 (pər-vā′, pûr′vā′)
tr.v. pur·veyed, pur·vey·ing, pur·veys
1. To supply or sell (food, for example).
2. To seek to disseminate: ideas purveyed by political extremists.

[Middle English purveien, from Anglo-Norman purveier, from Latin prōvidēre; see provide.]

pur·vey′ance n.

purveyance

(pəˈveɪəns)
n
1. (Historical Terms) history the collection or requisition of provisions for a sovereign
2. rare the act of purveying
3. rare that which is purveyed

pur•vey•ance

(pərˈveɪ əns)

n.
1. the act of purveying.
2. something purveyed, as provisions.
[1225–75; Middle English purvea(u)nce, purvya(u)nce < Old French purveance « Latin prōvidentia.
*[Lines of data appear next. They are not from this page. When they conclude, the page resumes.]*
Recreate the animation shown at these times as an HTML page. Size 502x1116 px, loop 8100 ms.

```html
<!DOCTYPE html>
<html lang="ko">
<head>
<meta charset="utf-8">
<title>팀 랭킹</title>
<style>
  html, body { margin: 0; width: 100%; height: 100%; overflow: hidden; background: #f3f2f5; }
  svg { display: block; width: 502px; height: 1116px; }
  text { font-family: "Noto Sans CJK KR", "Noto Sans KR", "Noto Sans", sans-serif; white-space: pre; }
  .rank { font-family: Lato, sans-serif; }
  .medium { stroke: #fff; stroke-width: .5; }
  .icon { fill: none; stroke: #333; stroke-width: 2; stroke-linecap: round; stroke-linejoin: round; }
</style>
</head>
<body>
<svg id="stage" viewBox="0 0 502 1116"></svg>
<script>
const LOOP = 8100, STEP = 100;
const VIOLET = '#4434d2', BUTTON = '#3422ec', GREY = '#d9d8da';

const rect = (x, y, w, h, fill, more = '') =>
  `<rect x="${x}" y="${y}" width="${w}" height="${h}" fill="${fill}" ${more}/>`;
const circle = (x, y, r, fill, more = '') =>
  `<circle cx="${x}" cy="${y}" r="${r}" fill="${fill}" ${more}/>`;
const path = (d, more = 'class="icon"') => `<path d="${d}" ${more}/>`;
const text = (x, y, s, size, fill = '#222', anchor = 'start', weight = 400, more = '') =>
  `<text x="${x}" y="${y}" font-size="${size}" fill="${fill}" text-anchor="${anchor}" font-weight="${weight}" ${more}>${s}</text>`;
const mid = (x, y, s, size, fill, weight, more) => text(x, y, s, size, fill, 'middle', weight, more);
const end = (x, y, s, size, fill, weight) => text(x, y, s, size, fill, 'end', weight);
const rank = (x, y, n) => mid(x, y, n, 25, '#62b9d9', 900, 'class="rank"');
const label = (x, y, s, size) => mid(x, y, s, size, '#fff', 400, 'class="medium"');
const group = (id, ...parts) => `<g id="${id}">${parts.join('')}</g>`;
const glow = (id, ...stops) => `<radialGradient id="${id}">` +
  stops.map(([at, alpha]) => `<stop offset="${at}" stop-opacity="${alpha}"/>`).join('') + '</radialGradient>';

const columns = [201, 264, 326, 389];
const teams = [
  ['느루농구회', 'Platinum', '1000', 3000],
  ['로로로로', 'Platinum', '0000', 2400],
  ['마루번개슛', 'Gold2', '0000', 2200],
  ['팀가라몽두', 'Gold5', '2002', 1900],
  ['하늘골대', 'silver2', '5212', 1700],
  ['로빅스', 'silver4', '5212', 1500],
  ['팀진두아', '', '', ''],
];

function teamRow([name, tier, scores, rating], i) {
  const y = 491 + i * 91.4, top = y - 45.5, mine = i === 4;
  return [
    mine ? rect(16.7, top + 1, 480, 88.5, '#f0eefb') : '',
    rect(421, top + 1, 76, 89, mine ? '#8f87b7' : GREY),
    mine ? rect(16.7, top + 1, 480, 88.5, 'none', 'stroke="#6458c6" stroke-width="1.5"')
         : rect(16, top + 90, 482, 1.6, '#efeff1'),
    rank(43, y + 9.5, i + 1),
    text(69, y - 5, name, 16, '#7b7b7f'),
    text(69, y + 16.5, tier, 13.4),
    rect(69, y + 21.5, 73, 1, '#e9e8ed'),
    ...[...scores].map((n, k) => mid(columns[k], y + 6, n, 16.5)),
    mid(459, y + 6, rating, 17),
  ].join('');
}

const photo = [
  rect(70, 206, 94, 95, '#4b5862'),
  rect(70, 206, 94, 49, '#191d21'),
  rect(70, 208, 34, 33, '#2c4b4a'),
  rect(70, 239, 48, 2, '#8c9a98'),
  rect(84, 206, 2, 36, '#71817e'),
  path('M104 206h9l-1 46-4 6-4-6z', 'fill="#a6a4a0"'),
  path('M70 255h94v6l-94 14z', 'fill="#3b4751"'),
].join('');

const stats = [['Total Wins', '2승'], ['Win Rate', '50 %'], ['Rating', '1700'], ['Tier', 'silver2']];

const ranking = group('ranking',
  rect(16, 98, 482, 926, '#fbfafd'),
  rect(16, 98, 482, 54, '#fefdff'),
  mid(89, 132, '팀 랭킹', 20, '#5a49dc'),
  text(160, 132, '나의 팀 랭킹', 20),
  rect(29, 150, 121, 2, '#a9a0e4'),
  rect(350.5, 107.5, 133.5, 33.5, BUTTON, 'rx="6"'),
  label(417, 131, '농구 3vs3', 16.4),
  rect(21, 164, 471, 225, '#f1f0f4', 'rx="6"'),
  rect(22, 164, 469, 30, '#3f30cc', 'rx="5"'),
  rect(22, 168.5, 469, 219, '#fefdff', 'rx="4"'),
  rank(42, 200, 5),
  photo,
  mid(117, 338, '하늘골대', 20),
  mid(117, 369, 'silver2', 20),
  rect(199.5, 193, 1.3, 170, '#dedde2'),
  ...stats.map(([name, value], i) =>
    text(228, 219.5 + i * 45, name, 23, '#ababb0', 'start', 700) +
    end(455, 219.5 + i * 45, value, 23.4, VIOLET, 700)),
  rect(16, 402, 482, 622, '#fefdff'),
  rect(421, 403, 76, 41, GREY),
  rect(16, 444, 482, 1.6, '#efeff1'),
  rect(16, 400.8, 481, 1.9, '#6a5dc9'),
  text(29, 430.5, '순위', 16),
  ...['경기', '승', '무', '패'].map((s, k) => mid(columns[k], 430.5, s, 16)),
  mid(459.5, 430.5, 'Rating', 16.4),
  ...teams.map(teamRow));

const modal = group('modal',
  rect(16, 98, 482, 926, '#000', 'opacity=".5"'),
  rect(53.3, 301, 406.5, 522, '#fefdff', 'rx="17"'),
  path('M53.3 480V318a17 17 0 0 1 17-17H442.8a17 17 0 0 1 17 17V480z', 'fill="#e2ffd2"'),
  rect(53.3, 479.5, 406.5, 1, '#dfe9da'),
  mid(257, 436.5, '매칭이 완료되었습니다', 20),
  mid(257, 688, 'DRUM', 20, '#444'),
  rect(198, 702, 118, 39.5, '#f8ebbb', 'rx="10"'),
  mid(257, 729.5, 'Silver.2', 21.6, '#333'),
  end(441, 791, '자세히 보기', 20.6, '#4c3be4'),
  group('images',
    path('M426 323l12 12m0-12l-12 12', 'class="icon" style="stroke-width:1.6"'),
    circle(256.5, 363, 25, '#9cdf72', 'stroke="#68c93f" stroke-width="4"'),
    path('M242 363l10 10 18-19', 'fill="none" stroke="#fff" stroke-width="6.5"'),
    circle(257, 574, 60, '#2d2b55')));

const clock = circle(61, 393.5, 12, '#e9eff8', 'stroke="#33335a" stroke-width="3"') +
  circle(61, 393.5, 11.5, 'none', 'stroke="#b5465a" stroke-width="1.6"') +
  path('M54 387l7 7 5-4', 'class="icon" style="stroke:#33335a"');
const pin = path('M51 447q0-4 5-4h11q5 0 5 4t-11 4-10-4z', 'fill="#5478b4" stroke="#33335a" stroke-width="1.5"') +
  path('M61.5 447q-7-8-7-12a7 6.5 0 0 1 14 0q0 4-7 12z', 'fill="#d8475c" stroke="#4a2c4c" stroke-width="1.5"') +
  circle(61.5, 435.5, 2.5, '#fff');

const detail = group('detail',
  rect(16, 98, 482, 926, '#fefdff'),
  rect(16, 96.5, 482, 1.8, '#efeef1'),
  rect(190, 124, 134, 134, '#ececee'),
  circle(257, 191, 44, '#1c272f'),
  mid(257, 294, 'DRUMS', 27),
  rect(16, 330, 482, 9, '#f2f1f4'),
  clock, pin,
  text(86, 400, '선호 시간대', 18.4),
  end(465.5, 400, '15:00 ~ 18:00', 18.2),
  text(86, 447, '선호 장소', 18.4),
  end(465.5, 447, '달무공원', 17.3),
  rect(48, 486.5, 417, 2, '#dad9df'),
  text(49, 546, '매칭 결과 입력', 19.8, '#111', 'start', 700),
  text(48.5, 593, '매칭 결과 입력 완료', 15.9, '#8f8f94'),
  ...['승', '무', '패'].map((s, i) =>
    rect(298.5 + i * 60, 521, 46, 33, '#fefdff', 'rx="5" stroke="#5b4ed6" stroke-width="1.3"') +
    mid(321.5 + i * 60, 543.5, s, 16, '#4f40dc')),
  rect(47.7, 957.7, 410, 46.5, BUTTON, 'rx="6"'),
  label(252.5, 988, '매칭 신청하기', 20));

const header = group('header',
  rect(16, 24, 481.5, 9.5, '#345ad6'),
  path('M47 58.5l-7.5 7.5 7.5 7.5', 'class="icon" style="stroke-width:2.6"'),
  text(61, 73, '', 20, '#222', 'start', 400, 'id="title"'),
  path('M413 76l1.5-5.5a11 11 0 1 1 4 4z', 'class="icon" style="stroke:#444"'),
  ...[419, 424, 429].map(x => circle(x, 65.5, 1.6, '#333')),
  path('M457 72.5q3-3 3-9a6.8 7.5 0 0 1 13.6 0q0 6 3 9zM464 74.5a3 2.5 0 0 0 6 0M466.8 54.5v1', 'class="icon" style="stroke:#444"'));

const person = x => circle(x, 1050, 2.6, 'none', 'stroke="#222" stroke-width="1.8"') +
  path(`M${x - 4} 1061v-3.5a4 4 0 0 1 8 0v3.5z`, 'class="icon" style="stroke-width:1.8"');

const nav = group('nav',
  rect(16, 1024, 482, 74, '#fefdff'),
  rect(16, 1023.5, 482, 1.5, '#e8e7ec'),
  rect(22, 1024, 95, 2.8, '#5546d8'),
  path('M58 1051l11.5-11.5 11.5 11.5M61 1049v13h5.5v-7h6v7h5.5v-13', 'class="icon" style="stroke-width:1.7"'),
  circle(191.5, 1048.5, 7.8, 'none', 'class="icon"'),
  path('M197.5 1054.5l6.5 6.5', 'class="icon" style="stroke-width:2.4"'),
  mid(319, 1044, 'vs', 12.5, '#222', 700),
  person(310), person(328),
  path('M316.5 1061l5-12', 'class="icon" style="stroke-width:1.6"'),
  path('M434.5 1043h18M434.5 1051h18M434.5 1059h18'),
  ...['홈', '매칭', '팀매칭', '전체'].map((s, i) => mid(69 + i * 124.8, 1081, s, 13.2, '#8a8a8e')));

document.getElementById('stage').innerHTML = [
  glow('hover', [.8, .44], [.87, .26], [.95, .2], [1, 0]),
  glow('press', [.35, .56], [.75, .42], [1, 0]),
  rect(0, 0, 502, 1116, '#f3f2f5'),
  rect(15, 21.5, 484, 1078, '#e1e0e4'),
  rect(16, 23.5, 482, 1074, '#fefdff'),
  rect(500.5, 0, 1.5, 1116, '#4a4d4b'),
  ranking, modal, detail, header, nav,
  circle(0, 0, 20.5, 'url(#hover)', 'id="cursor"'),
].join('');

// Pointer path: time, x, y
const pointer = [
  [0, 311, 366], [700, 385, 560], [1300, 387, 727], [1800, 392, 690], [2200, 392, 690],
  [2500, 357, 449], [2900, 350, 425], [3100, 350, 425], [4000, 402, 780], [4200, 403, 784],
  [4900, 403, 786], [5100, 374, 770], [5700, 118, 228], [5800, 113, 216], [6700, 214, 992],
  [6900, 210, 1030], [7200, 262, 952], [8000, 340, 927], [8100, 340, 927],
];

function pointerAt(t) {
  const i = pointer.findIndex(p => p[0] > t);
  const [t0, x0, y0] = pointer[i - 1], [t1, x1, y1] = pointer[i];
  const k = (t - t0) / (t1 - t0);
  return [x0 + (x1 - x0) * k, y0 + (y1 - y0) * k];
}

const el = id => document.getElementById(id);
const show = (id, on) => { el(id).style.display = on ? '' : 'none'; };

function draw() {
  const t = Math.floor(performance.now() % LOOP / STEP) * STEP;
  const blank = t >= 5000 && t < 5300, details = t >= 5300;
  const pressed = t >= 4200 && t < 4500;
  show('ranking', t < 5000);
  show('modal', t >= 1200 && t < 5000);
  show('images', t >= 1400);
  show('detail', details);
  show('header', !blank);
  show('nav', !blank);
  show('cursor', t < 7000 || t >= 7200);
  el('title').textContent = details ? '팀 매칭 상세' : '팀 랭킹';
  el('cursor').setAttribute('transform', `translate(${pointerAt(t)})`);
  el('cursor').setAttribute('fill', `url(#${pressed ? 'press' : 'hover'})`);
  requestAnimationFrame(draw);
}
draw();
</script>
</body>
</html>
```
See providence, purvey]
ThesaurusAntonymsRelated WordsSynonymsLegend:
Noun1.purveyance - the act of supplying something
supplying, provision, supply - the activity of supplying or providing something
Translations

purveyance

[pɜːˈveɪəns] N (frm) → provisión f, suministro m, abastecimiento m

purveyance

n (form: = sale) → Verkauf m; the purveyance of food to the Navydie Lieferung von Lebensmitteln an die Marine
References in classic literature ?
famished upon the sifted meal and distilled water of a prudish purveyance.
More potent intoxicants these than any that need licenses for their purveyance, responsible-- see the poets--for no end of human foolishness.
Politics, like religion, thrives in the purveyance of hope.
The characteristics of the K release kinetics can reflect the soil K purveyance capability (Jalali 2006; Jalali and Zarabi 2006); similarly, K fixation capacity can affect K fertilisation availability (Ross et al.
Using purveyance accounts, he shows how each commodity required by the town had its own regional origin.
Initially, in challenging white purveyance of negative, derogating black images, black women writers began to construct "women-centered communities [as] defenses against sexism and racism, in other words against the abuses that are inflicted on black women" (Christian 1993: 120).
Thereafter, Leonard seeks to fill in the gaps in the incomplete literature on Panama through the purveyance of an army of relevant facts.
Lords Pearce and Radcliffe hypothesized that explicit mention of compensation was absent because the right to dig for saltpetre was a considered a purveyance.
He concluded after rigorous analysis "that teaching in both liberal arts and professional programs has been too much concerned with the purveyance of subject matter and too little with its influence on the character and personalities of young people.
The literature suggests that the mental health community, generally speaking, seeks the purveyance of rights as a means to address the many complex legal, medical and socio-economic issues that pervade the mental health system.
Yet not only is humanitarianism an increasingly popular, and by no means unproblematic, way in which Western citizens are invited to respond to the world around them; its ready purveyance of moral absolutes--we shall do something--is no less useful to their governments.